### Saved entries
* * *

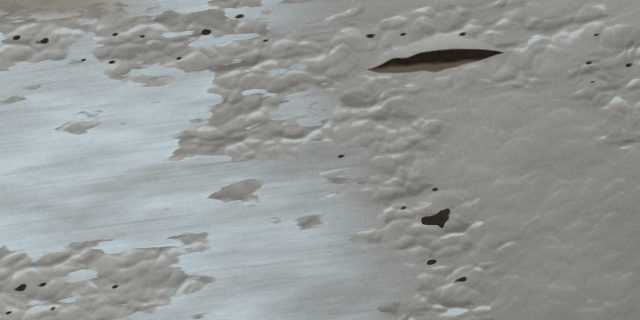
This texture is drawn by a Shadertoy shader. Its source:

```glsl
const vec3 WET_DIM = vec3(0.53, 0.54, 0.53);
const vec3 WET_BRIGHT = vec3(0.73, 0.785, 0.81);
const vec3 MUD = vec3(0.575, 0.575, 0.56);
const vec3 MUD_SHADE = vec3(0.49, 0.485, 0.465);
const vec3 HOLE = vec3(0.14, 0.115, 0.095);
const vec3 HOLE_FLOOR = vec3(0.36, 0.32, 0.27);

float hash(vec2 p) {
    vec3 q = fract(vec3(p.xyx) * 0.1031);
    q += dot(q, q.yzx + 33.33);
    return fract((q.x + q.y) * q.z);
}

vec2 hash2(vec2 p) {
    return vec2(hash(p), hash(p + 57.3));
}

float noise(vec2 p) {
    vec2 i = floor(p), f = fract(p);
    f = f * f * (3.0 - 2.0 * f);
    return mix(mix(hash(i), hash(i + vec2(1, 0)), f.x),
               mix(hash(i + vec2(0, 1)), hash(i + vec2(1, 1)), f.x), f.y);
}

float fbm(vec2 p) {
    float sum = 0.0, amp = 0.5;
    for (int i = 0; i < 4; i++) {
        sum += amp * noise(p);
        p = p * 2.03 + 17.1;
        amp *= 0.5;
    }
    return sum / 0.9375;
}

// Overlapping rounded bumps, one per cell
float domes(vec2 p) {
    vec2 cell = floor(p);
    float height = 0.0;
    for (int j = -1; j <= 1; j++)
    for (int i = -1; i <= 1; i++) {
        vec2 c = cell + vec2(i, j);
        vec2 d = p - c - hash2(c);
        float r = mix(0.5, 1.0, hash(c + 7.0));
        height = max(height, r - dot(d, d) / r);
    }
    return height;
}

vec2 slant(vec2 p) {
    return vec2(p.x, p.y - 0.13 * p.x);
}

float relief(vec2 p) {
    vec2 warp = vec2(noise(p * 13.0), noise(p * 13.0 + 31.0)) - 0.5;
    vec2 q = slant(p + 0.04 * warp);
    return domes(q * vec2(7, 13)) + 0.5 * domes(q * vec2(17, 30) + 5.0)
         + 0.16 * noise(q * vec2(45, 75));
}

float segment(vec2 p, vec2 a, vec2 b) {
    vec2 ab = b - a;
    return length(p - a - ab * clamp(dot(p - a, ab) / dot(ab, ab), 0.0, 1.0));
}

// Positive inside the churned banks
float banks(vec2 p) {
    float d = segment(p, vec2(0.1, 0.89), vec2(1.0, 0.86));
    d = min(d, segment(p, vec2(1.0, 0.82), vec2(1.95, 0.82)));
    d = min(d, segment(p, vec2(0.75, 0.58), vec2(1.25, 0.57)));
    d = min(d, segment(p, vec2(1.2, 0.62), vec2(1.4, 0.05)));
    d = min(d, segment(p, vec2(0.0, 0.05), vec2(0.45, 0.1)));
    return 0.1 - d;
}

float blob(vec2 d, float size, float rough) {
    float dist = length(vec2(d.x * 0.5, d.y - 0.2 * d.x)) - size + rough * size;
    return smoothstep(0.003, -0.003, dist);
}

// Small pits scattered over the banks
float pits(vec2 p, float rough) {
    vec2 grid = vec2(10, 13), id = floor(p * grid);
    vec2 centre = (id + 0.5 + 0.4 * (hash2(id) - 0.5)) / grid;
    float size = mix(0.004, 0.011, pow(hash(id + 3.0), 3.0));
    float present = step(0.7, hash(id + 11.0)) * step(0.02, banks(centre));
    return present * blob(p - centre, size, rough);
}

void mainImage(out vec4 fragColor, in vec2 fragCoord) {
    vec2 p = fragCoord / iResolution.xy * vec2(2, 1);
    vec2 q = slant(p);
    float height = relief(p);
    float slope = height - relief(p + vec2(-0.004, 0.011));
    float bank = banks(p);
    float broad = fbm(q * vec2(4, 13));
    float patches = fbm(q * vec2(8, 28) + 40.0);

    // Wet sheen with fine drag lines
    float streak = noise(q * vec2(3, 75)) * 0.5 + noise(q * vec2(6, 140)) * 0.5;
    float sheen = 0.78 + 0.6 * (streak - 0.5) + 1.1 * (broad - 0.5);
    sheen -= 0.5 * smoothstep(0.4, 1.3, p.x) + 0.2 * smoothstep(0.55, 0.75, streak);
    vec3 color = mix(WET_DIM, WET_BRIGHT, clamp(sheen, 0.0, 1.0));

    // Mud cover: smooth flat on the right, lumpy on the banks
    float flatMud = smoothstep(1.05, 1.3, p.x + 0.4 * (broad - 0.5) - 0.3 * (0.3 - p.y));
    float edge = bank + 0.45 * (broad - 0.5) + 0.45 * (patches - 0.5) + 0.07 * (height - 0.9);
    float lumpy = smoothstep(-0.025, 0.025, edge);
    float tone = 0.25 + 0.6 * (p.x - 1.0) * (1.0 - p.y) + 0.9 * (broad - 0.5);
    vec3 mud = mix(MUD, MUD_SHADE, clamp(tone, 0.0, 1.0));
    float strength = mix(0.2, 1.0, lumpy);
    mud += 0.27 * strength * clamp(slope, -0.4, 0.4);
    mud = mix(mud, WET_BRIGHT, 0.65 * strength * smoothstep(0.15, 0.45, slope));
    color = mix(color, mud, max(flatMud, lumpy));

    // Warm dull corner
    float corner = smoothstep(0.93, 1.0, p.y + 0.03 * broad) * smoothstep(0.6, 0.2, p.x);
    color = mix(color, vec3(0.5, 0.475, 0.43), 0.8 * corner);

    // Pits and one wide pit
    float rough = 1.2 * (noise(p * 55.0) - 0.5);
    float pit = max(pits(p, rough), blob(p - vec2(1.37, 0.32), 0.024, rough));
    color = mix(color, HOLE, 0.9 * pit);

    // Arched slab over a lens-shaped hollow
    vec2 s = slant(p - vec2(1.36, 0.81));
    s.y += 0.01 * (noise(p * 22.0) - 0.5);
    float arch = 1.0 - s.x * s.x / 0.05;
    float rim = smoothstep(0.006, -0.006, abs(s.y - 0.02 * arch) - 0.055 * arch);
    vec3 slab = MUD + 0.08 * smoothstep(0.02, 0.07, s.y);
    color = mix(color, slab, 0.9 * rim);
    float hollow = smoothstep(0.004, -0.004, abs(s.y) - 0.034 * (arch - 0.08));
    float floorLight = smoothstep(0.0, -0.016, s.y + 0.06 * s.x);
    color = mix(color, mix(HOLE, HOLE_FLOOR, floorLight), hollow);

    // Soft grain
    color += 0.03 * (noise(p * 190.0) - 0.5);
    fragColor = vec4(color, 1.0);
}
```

* * *

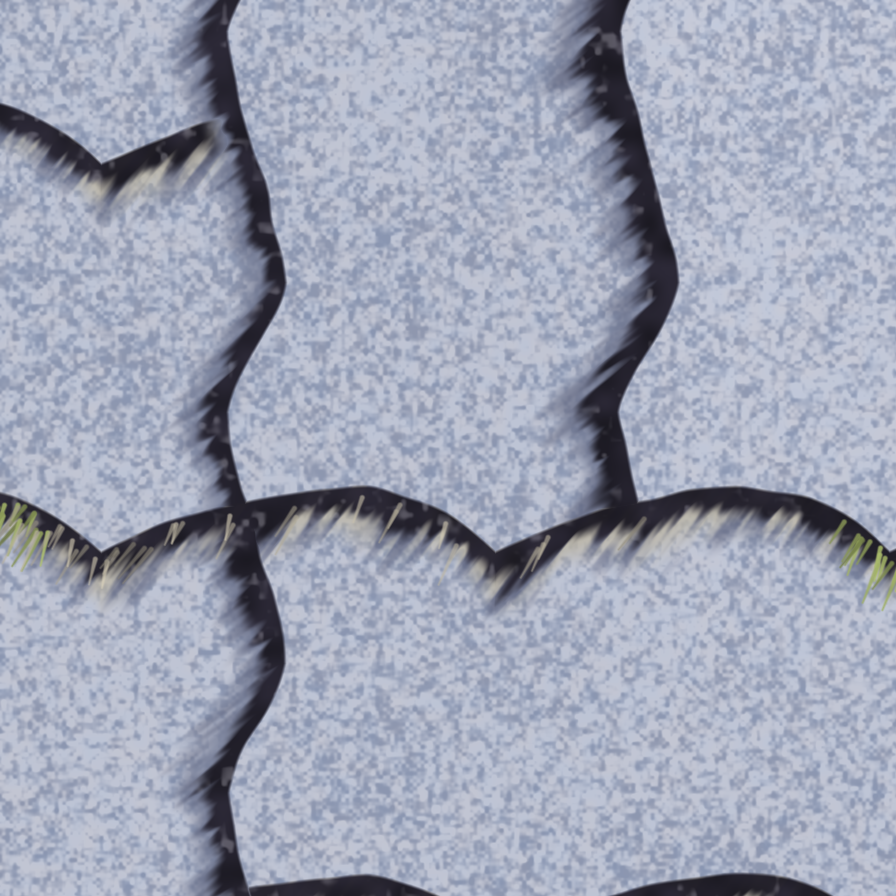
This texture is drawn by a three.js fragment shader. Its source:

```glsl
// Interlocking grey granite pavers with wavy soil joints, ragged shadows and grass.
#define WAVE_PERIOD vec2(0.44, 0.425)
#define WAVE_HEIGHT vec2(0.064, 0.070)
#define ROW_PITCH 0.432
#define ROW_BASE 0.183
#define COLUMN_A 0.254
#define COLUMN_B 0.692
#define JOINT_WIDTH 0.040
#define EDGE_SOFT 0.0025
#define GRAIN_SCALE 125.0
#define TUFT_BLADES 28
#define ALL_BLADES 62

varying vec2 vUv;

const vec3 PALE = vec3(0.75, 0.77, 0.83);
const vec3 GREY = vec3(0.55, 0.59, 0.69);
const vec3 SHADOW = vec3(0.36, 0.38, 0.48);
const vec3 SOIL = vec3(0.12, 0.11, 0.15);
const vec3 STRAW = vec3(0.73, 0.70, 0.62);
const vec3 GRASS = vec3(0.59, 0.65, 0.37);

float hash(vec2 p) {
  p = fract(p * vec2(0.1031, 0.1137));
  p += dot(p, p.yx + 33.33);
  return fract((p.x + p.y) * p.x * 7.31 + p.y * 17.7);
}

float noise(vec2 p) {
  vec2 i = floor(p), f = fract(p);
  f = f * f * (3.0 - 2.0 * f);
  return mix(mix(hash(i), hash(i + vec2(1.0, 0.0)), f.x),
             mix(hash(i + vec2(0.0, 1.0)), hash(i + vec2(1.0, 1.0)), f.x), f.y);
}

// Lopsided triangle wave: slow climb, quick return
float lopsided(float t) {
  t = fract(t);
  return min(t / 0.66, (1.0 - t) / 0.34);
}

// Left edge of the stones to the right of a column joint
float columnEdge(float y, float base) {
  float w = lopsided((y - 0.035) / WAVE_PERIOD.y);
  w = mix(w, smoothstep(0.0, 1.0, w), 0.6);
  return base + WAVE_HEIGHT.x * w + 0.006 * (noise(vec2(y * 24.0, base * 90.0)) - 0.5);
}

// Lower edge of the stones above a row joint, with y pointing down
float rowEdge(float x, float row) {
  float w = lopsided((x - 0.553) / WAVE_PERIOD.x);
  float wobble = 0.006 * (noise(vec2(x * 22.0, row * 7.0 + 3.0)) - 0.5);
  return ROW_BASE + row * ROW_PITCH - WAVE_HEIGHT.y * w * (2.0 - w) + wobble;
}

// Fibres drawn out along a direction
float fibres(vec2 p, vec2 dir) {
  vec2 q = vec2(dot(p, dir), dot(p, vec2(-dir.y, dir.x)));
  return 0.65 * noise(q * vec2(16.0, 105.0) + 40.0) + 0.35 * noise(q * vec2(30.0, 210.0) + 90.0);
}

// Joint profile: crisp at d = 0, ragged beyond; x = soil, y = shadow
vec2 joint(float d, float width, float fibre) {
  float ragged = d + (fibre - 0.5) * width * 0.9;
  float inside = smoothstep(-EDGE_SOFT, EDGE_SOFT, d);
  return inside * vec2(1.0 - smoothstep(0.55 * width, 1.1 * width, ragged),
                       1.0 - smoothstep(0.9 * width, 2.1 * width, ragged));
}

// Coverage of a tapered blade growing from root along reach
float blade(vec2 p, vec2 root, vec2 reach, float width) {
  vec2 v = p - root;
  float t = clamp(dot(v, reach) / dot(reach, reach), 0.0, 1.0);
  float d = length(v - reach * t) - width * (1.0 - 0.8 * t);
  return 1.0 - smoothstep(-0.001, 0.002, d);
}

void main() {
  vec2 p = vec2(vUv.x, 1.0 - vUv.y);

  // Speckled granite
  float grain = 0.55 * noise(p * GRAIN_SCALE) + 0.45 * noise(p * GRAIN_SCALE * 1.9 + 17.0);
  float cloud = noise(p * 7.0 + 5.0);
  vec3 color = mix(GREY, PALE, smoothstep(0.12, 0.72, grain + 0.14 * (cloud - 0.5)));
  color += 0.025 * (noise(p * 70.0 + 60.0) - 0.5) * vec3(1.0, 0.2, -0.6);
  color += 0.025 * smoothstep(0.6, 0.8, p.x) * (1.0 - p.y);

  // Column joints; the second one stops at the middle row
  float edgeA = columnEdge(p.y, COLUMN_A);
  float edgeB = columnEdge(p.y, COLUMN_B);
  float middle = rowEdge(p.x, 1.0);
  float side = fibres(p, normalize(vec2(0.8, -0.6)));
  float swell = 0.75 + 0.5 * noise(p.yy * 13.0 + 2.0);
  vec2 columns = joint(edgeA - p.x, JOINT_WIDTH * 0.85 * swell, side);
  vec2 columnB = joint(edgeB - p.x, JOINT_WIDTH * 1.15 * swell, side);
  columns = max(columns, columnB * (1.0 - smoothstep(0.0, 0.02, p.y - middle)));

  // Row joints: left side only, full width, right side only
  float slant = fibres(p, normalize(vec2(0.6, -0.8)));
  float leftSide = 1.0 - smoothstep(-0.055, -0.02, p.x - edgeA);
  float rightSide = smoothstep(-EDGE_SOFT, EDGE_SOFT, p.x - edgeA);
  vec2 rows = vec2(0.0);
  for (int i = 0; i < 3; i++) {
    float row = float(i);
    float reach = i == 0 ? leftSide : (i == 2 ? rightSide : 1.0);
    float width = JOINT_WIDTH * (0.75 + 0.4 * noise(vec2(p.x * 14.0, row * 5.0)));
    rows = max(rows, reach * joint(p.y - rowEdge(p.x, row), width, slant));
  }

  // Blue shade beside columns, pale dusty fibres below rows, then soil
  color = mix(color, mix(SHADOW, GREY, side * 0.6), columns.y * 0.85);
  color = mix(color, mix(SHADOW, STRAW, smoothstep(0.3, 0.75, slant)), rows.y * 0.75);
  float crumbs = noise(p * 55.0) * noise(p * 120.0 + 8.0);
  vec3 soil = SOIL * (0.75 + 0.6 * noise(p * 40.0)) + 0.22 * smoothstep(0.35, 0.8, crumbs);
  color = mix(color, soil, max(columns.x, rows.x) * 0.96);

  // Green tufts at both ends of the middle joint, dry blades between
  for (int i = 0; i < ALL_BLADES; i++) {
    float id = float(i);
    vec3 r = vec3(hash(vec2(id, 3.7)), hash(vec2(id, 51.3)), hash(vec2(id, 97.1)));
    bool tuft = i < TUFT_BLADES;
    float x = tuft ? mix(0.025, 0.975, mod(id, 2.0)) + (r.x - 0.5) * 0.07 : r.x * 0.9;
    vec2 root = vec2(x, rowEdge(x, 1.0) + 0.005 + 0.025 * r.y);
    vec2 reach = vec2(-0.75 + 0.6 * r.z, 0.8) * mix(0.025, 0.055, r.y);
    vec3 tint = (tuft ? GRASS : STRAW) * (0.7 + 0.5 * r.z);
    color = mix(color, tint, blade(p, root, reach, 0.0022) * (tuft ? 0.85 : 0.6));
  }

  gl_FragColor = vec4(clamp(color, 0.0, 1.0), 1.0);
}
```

* * *

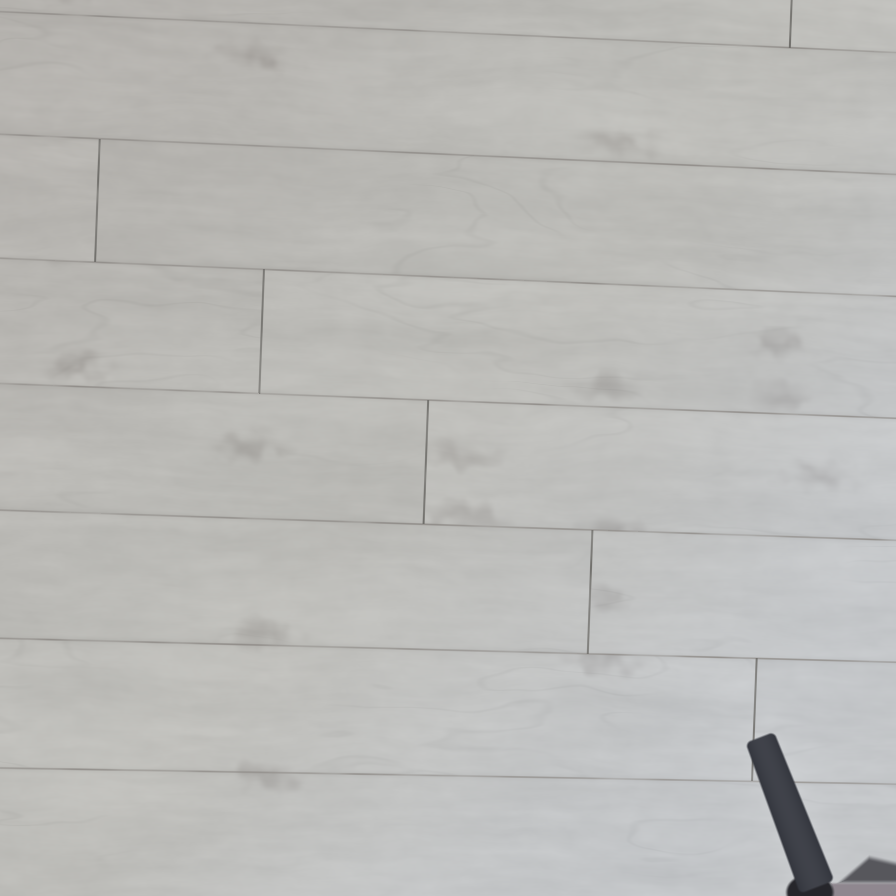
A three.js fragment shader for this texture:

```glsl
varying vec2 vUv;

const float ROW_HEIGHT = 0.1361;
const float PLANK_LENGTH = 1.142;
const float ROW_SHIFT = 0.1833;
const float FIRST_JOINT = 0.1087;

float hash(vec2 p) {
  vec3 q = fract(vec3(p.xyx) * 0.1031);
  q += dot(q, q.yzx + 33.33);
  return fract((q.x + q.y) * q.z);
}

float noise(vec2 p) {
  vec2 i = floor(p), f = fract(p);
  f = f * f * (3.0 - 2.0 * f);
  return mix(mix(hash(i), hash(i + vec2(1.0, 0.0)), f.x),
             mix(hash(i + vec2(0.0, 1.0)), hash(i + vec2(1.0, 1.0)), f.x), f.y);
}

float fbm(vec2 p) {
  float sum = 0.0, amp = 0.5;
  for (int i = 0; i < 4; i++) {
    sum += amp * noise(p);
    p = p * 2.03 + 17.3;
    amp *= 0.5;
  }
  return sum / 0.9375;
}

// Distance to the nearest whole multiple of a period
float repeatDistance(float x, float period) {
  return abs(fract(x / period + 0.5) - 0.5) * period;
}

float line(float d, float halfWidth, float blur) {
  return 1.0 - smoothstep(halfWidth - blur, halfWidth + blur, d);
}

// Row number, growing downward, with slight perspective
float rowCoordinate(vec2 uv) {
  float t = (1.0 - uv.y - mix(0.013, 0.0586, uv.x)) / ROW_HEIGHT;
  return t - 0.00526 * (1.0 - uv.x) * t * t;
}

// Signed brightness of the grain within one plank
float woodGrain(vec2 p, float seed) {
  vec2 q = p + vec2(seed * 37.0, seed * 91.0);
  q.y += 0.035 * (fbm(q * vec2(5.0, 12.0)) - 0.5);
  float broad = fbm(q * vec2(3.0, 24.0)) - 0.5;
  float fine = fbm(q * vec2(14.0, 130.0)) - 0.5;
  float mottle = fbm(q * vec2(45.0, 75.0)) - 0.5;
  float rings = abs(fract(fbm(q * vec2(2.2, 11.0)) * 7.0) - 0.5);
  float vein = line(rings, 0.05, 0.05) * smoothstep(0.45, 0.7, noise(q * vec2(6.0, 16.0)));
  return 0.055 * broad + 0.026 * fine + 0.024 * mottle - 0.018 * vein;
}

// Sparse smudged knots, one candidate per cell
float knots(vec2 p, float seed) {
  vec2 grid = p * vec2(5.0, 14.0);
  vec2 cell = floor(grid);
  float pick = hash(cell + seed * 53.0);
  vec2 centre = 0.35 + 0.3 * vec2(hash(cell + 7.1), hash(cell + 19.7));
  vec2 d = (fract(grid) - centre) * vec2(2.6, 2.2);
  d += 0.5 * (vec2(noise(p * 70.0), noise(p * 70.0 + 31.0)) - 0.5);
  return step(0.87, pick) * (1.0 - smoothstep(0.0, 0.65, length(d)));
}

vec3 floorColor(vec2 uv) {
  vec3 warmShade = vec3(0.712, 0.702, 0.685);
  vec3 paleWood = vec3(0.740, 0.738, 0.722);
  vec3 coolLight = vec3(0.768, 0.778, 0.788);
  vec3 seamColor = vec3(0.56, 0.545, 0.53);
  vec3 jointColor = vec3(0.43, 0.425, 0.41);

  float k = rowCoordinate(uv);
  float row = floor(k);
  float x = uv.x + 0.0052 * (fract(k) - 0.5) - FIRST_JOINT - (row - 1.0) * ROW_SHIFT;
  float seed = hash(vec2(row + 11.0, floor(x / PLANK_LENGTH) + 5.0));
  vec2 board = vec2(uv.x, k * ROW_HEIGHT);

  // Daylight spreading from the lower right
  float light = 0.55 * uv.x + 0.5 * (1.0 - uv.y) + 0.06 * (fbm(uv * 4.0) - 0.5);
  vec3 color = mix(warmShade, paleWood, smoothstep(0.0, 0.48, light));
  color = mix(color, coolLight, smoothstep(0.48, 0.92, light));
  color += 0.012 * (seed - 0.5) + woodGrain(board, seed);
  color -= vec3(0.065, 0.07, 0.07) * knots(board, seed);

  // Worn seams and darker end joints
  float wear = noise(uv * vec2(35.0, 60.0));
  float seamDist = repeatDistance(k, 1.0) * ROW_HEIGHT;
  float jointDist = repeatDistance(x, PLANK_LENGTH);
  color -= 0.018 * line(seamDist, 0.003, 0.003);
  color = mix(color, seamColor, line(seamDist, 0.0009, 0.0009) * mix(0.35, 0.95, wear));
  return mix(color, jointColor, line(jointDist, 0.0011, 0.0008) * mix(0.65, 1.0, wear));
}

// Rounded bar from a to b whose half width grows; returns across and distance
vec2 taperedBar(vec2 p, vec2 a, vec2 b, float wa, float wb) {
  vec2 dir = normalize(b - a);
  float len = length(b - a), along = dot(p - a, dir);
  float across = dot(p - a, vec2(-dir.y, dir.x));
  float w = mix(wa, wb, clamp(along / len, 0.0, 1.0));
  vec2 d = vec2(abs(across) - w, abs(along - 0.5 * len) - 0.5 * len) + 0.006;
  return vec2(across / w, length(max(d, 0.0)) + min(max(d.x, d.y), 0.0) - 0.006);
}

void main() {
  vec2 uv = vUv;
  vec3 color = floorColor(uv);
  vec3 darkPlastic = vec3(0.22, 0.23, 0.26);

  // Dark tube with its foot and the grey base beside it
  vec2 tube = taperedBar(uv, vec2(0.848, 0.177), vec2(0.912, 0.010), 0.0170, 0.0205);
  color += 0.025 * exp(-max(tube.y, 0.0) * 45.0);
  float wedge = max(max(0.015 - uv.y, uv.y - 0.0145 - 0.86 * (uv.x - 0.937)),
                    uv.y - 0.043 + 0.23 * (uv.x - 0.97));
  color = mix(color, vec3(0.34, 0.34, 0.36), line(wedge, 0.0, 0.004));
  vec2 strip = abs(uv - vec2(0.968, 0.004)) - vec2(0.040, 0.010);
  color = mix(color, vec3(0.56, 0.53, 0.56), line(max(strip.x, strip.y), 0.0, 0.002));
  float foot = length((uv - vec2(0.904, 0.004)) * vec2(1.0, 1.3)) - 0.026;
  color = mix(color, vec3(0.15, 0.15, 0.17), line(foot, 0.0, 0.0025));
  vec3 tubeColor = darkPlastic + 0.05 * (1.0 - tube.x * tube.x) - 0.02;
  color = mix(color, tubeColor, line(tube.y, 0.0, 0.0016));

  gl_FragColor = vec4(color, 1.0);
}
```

* * *

### What needs to be done
Working from the entries above, find every line in which the word "slope" occurs and copy it.

### Solution to the exercise
    float slope = height - relief(p + vec2(-0.004, 0.011));
    mud += 0.27 * strength * clamp(slope, -0.4, 0.4);
    mud = mix(mud, WET_BRIGHT, 0.65 * strength * smoothstep(0.15, 0.45, slope));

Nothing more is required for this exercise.